Return-to-Office Mandates Risk Disengaged Employees, Says HR Firm McLean & Company

The new data-backed Return-to-Office Playbook from the global HR research and advisory firm explains that while organizations can use forced mandates to ensure employees are physically present in the office, they will not be able to force employees to be mentally engaged at work.

As an increasing number of organizations are enacting return-to-office (RTO) policies to bring employees back to the physical office, the risk of dissatisfied and disengaged employees accustomed to remote and hybrid work models is also rising. With the news of a growing number of organizations working to implement such policies, HR research and advisory firm McLean & Company has released its new resource, Return-to-Office Playbook. The firm, a trusted resource for HR leaders, advises that organizations need an intentional, well-thought-out approach to ensure that RTO mandates are sustainable and meet both employee and organizational needs.

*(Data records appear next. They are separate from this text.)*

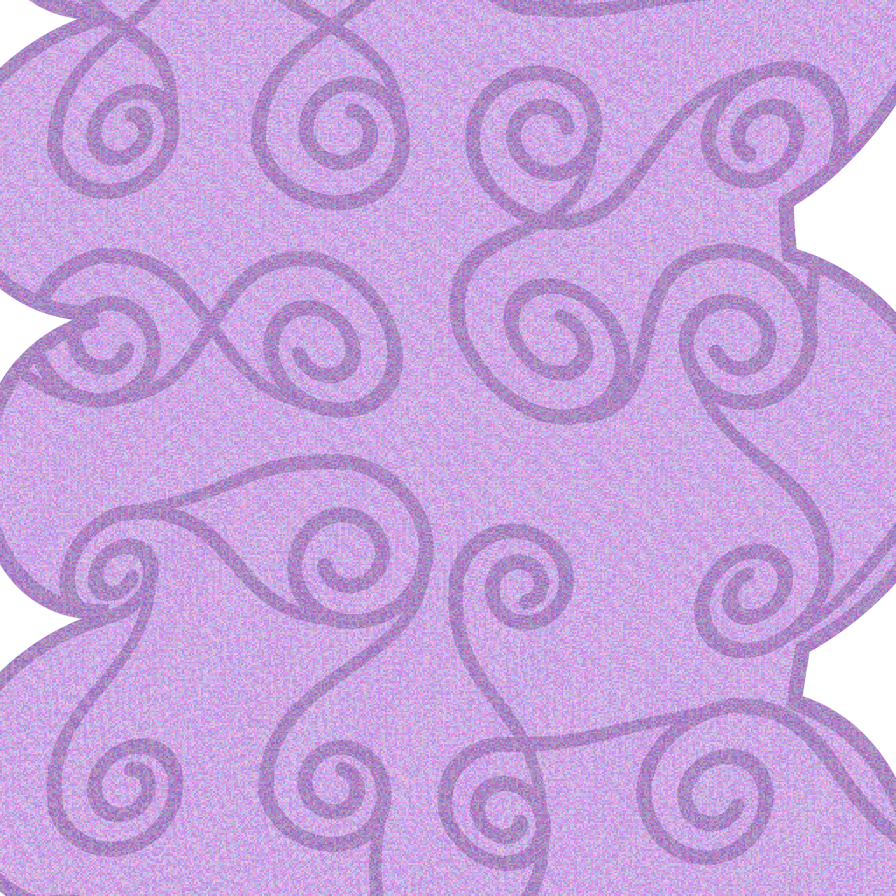
A WebGL 2 fragment shader for this pattern:

```glsl
#version 300 es
precision highp float;
// Lavender vine scrolls: one logarithmic curl per jittered grid cell, each joined
// to a neighbour by a tapering bezier stem. Scalloped, outlined sides open onto
// white, and fine coloured grain covers the filled area.

uniform vec2 u_resolution;
out vec4 fragColor;

const float PI = 3.14159;
const float TAU = 6.28319;
const float CELLS = 4.1;        // curls across the canvas
const float DECAY = 0.13;       // how fast a curl tightens
const float WINDING = 10.6;     // total angle of a curl
const float HALF_WIDTH = 0.0085;
const int STEM_STEPS = 14;

const vec3 LAVENDER = vec3(0.807, 0.664, 0.900);
const vec3 MAUVE = vec3(0.676, 0.530, 0.773);
const vec3 PAPER = vec3(1.0);
const vec3 GRAIN = vec3(0.24, 0.25, 0.18);

float hash(vec2 p) {
    return fract(sin(dot(p, vec2(127.1, 311.7))) * 43758.5453);
}

vec2 heading(float angle) {
    return vec2(cos(angle), sin(angle));
}

// Properties of the curl that belongs to a cell
vec2 curlCentre(vec2 cell) {
    vec2 jitter = vec2(hash(cell + 3.1), hash(cell + 7.7)) - 0.5;
    return cell + 0.5 + 0.32 * jitter;
}

float curlRadius(vec2 cell) {
    return mix(0.27, 0.45, hash(cell + 12.3));
}

float curlSpin(vec2 cell) {
    return hash(cell + 19.4) < 0.5 ? -1.0 : 1.0;
}

vec2 linkedCell(vec2 cell) {
    return cell + round(heading(floor(hash(cell + 25.8) * 4.0) * 0.25 * TAU));
}

float linkAngle(vec2 cell) {
    vec2 link = curlCentre(linkedCell(cell)) - curlCentre(cell);
    return atan(link.y, link.x);
}

float curlStart(vec2 cell) {
    return linkAngle(cell) + curlSpin(cell) * 0.5 * PI;
}

float ringRadius(vec2 cell, float angle) {
    float theta = mod((angle - curlStart(cell)) * curlSpin(cell), TAU);
    return curlRadius(cell) * exp(-DECAY * theta);
}

// Distance to a spiral that winds inward and ends in a round tip
float spiralDistance(vec2 p, float radius, float start, float spin) {
    float theta = mod((atan(p.y, p.x) - start) * spin, TAU);
    vec2 tip = radius * exp(-DECAY * WINDING) * heading(start + spin * WINDING);
    float d = length(p - tip);
    for (int i = 0; i < 2; i++) {
        if (theta <= WINDING) d = min(d, abs(length(p) - radius * exp(-DECAY * theta)));
        theta += TAU;
    }
    return d;
}

float segmentDistance(vec2 p, vec2 a, vec2 b) {
    vec2 ab = b - a;
    return length(p - a - ab * clamp(dot(p - a, ab) / dot(ab, ab), 0.0, 1.0));
}

vec2 bezier(vec2 a, vec2 b, vec2 c, vec2 d, float t) {
    float s = 1.0 - t;
    return s * s * s * a + 3.0 * s * t * (s * b + t * c) + t * t * t * d;
}

// Stem leaving one curl and landing tangentially on the linked ring
float stemDistance(vec2 p, vec2 cell, float taper) {
    vec2 target = linkedCell(cell);
    float angle = linkAngle(cell);
    float side = hash(cell + 31.6) < 0.7 ? -curlSpin(cell) : curlSpin(cell);
    float landing = angle + side * 0.5 * PI;
    vec2 from = curlCentre(cell) + curlRadius(cell) * heading(curlStart(cell));
    vec2 to = curlCentre(target) + ringRadius(target, landing) * heading(landing);
    vec2 pull = 0.55 * heading(angle);
    vec2 last = from;
    float d = 1e3;
    for (int i = 1; i <= STEM_STEPS; i++) {
        float t = float(i) / float(STEM_STEPS);
        vec2 next = bezier(from, from + pull, to - pull, to, t);
        d = min(d, segmentDistance(p, last, next) + taper * t);
        last = next;
    }
    return d;
}

float vineDistance(vec2 p) {
    vec2 q = p * CELLS;
    float d = 1e3;
    for (int y = -1; y <= 1; y++) {
        for (int x = -1; x <= 1; x++) {
            vec2 cell = floor(q) + vec2(x, y);
            d = min(d, spiralDistance(q - curlCentre(cell), curlRadius(cell), curlStart(cell), curlSpin(cell)));
            d = min(d, stemDistance(q, cell, 0.25 * HALF_WIDTH * CELLS));
        }
    }
    return d / CELLS;
}

// Signed distance to a side made of round lobes; inset is measured from the edge
float scallop(float inset, float y, float spacing, float depth, float radius) {
    float lobeY = (fract(y / spacing) - 0.5) * spacing;
    return min(0.105 - inset, length(vec2(inset - depth, lobeY)) - radius);
}

void main() {
    vec2 p = gl_FragCoord.xy / u_resolution.y;
    float width = u_resolution.x / u_resolution.y;
    float blur = 0.8 / u_resolution.y;

    // Gentle warp makes the curls oval and the lobes uneven
    vec2 w = p + 0.018 * sin(p.yx * vec2(9.0, 8.0) + vec2(0.7, 2.1));

    float left = scallop(w.x, w.y + 0.02, 0.335, 0.13, 0.165);
    float right = scallop(width - w.x, w.y + 0.25, 0.5, 0.2, 0.24);
    float body = max(left, right);

    float stroke = min(vineDistance(w), abs(body)) - HALF_WIDTH;
    float ink = 1.0 - smoothstep(-blur, blur, stroke);
    float fill = 1.0 - smoothstep(-blur, blur, body - HALF_WIDTH);

    // Independent grain in each colour channel
    vec2 speck = floor(p * 512.0);
    vec3 grain = vec3(hash(speck), hash(speck + 41.3), hash(speck + 83.9)) - 0.5;
    vec3 color = mix(LAVENDER, MAUVE, ink) + GRAIN * grain;
    fragColor = vec4(mix(PAPER, clamp(color, 0.0, 1.0), fill), 1.0);
}
```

McLean & Company’s RTO playbook highlights that a mandated one-size-fits-all approach is associated with numerous risks, including exclusion, increased turnover and disengagement, reduced productivity, employee backlash, and declining trust in the organization. The firm’s research indicates that these risks come with associated costs related to addressing reduced ability to recruit and retain talent, increased turnover, and lost engagement and productivity.

“Organizations must understand the unique challenges of their workforce when employing RTO policies,” says LynnAnn Brewer, executive advisor at McLean & Company. “Many employees made drastic changes to their lives during the pandemic, such as relocating, and are now required to make significant changes again, which can result in increased stress and anxiety. Leaders must practice empathy and flexibility throughout the return process to mitigate the risks of losing talent or damaging employee engagement and employer reputation.”

The new resource further underscores the important role timing plays in the initial stages of RTO implementation. External factors like weather, holidays, and other geographic considerations, as well as personal factors such as family or caretaker responsibilities, will impact employees’ experience coming into the office. To address implementation concerns, the firm suggests employing a diverse strategic planning team with different backgrounds and experience levels to provide diverse perspectives and help mitigate bias.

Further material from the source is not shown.